Hello, I live in La Place, Louisiana (30 miles west of New Orleans). In March 2007, I planted a purple passion flower (maypop). During the spring it thrived and was covered with brilliant green leaves and many blossoms. But now I am experiencing some problems. My question concerns the leaves. They started out lush and green, but now are pale and have become almost yellow. Some of them have dark spots and holes. Some have dried up and fallen off. The plant is in partial shade, and I keep the soil moist, but not soaked. The vine is in a very large planter and I planted it in Miracle Gro potting soil. It has a trellis to climb. The plant is still growing new leaves and blooming, but the older leaves look really bad. Any ideas why this happened? Could this be some sort of fungus or insect? I'd like to keep the new leaves from ending up like this. I appreciate your assistance!

ANSWER:

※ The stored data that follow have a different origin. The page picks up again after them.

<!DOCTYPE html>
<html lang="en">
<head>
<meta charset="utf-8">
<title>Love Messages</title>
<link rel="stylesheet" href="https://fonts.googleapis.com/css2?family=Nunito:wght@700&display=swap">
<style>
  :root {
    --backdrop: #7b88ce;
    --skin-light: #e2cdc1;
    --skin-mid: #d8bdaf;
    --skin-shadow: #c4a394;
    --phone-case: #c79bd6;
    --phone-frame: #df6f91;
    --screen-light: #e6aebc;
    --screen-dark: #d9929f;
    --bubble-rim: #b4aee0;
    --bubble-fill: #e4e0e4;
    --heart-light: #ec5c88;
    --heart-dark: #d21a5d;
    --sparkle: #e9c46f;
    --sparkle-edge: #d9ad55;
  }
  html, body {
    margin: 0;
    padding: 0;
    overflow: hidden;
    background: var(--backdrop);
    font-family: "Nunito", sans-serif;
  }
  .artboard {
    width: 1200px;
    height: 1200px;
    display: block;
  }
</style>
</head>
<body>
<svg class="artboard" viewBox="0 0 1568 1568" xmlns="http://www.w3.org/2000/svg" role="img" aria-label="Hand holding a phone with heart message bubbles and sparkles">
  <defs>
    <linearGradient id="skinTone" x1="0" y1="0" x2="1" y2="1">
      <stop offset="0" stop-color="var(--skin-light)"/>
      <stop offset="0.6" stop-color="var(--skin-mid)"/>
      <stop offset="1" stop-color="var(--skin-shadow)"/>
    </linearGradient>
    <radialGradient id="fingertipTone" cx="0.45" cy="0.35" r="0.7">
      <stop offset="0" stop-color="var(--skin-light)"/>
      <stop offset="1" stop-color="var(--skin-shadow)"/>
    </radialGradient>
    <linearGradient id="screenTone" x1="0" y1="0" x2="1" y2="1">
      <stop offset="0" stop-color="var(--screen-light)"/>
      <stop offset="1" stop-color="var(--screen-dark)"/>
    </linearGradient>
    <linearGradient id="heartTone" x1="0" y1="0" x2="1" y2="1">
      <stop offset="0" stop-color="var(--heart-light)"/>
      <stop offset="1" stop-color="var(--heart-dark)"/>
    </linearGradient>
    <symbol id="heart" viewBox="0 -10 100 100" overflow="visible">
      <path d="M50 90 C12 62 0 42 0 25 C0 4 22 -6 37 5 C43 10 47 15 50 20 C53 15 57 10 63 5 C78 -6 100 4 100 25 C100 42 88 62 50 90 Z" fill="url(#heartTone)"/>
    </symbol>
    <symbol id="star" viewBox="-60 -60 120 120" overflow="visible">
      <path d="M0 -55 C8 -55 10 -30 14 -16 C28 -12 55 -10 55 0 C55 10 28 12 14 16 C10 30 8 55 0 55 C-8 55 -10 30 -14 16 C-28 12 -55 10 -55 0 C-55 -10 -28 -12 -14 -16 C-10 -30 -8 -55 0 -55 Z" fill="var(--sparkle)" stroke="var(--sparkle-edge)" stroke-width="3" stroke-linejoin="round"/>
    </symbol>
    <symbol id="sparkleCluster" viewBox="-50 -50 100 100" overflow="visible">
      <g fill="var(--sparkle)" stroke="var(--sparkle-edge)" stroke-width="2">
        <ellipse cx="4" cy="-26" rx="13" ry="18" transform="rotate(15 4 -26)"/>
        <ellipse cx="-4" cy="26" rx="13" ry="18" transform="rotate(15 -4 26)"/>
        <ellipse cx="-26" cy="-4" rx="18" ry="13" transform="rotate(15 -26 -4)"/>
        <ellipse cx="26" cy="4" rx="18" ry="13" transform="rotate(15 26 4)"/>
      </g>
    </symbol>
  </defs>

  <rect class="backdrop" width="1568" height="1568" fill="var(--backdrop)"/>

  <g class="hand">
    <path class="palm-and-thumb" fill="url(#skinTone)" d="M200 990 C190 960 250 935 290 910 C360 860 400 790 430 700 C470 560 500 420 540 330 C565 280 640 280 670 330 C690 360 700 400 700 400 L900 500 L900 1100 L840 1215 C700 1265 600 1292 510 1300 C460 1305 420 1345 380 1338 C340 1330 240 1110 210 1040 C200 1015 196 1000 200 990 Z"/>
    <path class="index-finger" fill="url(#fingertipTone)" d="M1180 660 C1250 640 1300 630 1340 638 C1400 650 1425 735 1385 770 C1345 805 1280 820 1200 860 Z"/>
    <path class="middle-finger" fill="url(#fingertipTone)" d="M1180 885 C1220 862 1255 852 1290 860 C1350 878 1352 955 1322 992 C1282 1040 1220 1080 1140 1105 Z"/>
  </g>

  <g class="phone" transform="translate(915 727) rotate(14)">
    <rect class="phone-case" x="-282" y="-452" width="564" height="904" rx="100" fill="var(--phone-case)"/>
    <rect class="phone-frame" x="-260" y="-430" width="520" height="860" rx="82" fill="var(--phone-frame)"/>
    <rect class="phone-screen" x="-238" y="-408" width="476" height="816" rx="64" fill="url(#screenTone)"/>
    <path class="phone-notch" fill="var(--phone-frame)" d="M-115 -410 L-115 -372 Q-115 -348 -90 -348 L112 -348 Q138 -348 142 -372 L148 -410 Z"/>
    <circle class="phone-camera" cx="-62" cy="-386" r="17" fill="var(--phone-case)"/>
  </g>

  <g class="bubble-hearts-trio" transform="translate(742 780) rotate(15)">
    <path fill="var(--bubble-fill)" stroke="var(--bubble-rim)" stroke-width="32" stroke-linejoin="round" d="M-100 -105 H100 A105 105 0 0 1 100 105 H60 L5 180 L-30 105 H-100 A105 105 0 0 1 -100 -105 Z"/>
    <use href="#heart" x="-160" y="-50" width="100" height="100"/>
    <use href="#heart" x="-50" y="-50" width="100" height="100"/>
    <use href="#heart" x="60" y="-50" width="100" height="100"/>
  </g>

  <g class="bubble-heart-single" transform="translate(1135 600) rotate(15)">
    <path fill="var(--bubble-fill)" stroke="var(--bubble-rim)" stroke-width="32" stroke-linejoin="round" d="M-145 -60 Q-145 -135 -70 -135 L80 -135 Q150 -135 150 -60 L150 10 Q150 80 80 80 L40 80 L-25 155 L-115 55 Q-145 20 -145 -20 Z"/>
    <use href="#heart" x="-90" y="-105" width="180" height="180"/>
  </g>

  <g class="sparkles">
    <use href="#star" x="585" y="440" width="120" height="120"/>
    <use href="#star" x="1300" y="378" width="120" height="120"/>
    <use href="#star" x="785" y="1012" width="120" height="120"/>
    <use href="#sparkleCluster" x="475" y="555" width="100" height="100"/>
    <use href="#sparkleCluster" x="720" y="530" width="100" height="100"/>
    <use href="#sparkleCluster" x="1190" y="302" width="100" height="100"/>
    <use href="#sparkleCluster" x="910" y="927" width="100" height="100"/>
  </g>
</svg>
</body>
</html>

The possible causes of the leaf problems you describe are numerous. The yellowing foliage could be caused by too much water, too little water, sucking insects such as aphids and scale, other predators such as thrips and mites, fungal diseases or simply normal aging. The dark spots and holes can be signs of fungal diseases and/or chewing insect like grasshoppers or caterpillars or snails and slugs. Carefully examine the effected leaves (especially the underside) for tiny insects or mite. You may need a magnifying glass to see some of them. Check your plants at night for night-working predators like slugs.

To be sure of what is afflicting your vine you should contact your state's Cooperative Extension Service for a positive diagnosis.

 

More Diseases and Disorders Questions

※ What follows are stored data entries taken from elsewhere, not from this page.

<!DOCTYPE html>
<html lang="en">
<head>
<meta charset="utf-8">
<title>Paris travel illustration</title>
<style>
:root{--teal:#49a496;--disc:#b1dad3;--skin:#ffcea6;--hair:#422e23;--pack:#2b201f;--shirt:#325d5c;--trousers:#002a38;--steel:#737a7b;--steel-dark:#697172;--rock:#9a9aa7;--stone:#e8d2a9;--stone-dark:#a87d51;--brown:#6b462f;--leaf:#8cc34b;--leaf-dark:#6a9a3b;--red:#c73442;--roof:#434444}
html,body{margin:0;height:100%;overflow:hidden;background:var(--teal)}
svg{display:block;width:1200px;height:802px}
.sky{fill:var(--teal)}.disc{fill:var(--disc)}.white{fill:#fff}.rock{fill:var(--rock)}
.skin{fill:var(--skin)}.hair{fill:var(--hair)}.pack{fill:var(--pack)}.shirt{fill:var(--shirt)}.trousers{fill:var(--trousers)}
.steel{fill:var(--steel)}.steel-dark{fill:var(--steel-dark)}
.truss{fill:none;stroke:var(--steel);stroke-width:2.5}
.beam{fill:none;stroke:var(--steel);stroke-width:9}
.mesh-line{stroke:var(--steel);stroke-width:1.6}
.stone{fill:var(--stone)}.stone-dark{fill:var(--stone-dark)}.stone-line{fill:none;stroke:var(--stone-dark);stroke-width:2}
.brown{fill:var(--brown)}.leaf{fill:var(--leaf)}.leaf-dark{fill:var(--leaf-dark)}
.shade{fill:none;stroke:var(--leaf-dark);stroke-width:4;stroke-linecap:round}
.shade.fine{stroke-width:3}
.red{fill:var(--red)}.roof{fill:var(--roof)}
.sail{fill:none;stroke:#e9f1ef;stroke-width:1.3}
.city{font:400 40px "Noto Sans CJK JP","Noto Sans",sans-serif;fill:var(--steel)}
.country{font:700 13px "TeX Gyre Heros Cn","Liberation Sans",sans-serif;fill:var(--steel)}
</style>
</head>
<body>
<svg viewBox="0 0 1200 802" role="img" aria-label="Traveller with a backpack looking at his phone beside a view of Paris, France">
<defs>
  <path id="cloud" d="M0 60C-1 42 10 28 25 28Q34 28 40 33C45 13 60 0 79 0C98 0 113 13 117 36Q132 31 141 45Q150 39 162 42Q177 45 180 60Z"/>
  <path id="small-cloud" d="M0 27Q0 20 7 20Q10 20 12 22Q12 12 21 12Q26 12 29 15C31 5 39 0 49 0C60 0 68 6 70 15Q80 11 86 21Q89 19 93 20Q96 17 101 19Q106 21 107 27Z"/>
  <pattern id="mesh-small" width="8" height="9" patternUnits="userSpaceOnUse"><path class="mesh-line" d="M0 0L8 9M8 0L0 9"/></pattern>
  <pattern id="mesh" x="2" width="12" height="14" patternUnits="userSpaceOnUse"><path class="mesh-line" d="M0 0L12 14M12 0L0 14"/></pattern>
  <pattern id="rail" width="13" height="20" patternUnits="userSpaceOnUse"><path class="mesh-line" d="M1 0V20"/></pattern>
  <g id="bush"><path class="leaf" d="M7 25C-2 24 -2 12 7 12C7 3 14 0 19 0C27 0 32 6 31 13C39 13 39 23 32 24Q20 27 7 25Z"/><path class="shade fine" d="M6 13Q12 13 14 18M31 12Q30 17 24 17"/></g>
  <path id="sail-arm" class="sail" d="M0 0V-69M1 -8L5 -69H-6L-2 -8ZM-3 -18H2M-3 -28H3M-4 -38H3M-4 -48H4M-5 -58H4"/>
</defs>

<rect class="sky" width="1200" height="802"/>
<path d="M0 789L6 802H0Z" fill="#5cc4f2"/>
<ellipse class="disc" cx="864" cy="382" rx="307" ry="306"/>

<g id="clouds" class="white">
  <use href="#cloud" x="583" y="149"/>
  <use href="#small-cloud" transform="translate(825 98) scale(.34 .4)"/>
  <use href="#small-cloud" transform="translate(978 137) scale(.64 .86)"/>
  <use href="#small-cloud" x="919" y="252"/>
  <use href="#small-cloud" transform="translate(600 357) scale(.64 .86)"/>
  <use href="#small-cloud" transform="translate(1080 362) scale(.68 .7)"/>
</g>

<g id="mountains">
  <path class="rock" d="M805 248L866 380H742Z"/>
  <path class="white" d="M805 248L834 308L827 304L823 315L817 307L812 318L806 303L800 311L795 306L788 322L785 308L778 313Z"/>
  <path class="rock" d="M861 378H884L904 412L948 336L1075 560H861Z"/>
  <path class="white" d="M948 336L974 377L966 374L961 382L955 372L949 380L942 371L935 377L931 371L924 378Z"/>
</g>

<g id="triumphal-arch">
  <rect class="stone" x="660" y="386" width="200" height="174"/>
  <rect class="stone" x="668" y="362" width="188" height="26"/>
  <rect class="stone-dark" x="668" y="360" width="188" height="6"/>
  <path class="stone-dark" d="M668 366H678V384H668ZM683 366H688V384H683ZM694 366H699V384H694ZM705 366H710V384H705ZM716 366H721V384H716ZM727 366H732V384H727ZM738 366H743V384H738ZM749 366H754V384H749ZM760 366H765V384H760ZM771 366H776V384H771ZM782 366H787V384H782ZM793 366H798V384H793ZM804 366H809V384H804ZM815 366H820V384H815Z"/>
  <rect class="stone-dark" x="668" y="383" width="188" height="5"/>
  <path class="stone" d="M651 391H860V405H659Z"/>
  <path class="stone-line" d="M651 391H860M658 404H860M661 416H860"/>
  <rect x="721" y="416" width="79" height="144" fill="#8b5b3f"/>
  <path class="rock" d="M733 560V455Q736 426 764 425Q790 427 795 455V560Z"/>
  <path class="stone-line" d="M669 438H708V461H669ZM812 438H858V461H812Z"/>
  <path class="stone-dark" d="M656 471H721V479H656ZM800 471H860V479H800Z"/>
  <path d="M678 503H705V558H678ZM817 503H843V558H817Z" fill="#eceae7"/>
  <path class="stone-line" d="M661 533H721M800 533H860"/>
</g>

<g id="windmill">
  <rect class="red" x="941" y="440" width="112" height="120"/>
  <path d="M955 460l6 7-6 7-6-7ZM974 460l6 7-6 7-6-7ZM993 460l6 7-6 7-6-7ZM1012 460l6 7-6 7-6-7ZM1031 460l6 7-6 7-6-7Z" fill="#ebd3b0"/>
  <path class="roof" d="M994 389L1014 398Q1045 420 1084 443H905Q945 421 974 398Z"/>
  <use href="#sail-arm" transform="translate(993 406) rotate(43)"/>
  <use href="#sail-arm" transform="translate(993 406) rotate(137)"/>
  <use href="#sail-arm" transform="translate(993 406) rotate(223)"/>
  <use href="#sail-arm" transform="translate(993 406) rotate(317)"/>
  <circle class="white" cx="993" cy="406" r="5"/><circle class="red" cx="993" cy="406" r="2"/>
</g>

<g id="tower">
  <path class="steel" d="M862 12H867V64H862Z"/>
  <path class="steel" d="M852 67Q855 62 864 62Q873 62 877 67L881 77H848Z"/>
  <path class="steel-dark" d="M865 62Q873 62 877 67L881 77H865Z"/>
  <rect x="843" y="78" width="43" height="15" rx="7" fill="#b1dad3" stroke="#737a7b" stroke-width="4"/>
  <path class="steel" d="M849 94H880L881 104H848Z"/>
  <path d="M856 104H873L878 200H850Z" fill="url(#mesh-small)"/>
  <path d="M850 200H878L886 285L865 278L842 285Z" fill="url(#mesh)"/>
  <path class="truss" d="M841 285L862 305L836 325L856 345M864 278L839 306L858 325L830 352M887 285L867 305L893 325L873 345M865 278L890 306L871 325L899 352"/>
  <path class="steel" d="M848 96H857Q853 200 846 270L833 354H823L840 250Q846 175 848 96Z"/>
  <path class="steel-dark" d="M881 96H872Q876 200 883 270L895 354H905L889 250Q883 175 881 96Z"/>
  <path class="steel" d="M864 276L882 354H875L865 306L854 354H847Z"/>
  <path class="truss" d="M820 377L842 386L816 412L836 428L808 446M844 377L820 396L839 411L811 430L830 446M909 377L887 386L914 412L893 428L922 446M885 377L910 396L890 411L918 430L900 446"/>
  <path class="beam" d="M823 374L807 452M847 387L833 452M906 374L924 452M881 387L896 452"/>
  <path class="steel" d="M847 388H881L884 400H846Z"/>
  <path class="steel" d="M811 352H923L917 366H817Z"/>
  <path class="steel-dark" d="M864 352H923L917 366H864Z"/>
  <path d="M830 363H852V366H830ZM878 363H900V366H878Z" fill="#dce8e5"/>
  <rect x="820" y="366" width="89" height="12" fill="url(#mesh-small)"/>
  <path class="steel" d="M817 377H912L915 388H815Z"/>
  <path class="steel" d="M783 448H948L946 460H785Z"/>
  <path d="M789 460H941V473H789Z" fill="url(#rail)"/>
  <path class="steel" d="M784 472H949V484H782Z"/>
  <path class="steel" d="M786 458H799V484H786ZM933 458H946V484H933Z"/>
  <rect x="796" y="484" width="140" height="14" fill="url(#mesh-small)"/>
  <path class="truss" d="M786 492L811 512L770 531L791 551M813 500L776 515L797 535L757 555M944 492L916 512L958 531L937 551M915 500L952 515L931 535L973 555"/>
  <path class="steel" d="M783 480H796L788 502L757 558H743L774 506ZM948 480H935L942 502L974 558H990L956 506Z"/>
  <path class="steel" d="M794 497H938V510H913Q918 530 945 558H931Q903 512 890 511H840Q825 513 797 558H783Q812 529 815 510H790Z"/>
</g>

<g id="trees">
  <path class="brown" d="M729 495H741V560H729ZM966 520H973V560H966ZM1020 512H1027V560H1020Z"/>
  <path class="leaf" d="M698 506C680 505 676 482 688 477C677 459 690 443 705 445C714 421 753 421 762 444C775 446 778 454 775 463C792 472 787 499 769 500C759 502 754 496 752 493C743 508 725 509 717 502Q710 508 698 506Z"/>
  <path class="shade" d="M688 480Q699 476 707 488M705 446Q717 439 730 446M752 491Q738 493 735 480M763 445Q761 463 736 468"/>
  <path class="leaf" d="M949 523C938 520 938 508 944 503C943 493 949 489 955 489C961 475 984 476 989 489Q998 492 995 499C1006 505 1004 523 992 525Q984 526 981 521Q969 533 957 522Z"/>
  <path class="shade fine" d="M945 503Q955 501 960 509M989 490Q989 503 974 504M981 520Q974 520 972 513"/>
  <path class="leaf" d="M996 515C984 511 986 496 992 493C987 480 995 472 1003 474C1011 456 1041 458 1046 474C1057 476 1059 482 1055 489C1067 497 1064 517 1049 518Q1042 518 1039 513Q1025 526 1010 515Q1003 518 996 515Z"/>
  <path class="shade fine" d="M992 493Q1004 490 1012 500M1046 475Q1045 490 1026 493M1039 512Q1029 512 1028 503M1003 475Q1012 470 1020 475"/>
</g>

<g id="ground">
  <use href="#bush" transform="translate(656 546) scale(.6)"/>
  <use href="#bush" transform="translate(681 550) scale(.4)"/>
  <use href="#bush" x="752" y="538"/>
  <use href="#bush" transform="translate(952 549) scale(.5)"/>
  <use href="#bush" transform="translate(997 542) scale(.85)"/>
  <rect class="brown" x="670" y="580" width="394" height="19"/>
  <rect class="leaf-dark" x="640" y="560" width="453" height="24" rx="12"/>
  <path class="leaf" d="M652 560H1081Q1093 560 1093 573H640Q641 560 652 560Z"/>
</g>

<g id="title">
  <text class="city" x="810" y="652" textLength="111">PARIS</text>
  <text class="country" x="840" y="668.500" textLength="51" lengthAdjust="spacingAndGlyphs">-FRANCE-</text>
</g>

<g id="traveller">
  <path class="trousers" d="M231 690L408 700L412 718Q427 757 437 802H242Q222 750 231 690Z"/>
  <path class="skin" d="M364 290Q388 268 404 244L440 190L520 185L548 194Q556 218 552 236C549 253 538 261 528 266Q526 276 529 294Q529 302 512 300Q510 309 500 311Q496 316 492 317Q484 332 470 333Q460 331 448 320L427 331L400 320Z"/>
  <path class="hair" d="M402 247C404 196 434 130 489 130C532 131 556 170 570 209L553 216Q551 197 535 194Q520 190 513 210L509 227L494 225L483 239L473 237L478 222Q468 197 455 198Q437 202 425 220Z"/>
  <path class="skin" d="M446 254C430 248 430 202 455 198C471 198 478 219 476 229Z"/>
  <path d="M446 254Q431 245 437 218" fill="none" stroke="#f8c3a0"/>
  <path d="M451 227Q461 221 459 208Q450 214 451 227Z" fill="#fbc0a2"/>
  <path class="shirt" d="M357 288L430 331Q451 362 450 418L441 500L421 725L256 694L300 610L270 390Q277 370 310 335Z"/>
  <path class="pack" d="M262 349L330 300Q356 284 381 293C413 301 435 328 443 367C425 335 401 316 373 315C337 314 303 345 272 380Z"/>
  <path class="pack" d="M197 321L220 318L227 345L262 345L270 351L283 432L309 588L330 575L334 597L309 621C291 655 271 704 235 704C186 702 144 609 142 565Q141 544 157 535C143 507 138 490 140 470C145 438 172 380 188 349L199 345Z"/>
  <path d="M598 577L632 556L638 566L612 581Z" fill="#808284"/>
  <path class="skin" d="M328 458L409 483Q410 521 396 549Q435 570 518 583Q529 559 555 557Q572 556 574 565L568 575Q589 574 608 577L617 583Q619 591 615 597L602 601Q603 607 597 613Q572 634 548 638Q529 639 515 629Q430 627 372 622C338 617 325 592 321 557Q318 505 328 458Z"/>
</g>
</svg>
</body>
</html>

Control of sooty mold from aphids in Crape Myrtle
February 25, 2007 - I have a crape myrtle in my front flower bed that has a sooty black substance on the leaves and trunk. I've done research and understand this is caused by aphids. My question is how do I get the bl...
view the full question and answer

Problems with dogwood tree in Jacksonville FL
February 28, 2010 - Sir, I believe I have a Cornus drummondii, a stiff dogwood tree on my lawn which a few years ago was big, lush and full of branches and leaves. In the last 2 years I have noticed about 80% of it drop...
view the full question and answer

Film growing on prickly pear from Austin
September 28, 2012 - We've just xeriscaped our front & back yards. Two of the spineless prickly pear cacti have a beige film growing on the paddles. The film is now moving further up the cactus, and one of the upper pad...
view the full question and answer

Corona de Cristo, guest or pest?
July 12, 2008 - We have had two recent speakers at the Austin Butterfly Forum with differing views as to whether Passiflora foetida is invasive in Texas. One believes that it's well-behaved and a a great butterfly ...
view the full question and answer

Mildew and rot in navel orange tree in California
September 02, 2008 - I have a great navel orange tree that seems to have two problems. One of them looks like powdery mildew and the other is some kind of black rot. I have sprayed it several times to no avail. I live ...
view the full question and answer

Support the Wildflower Center by Donating Online or Becoming a Member today.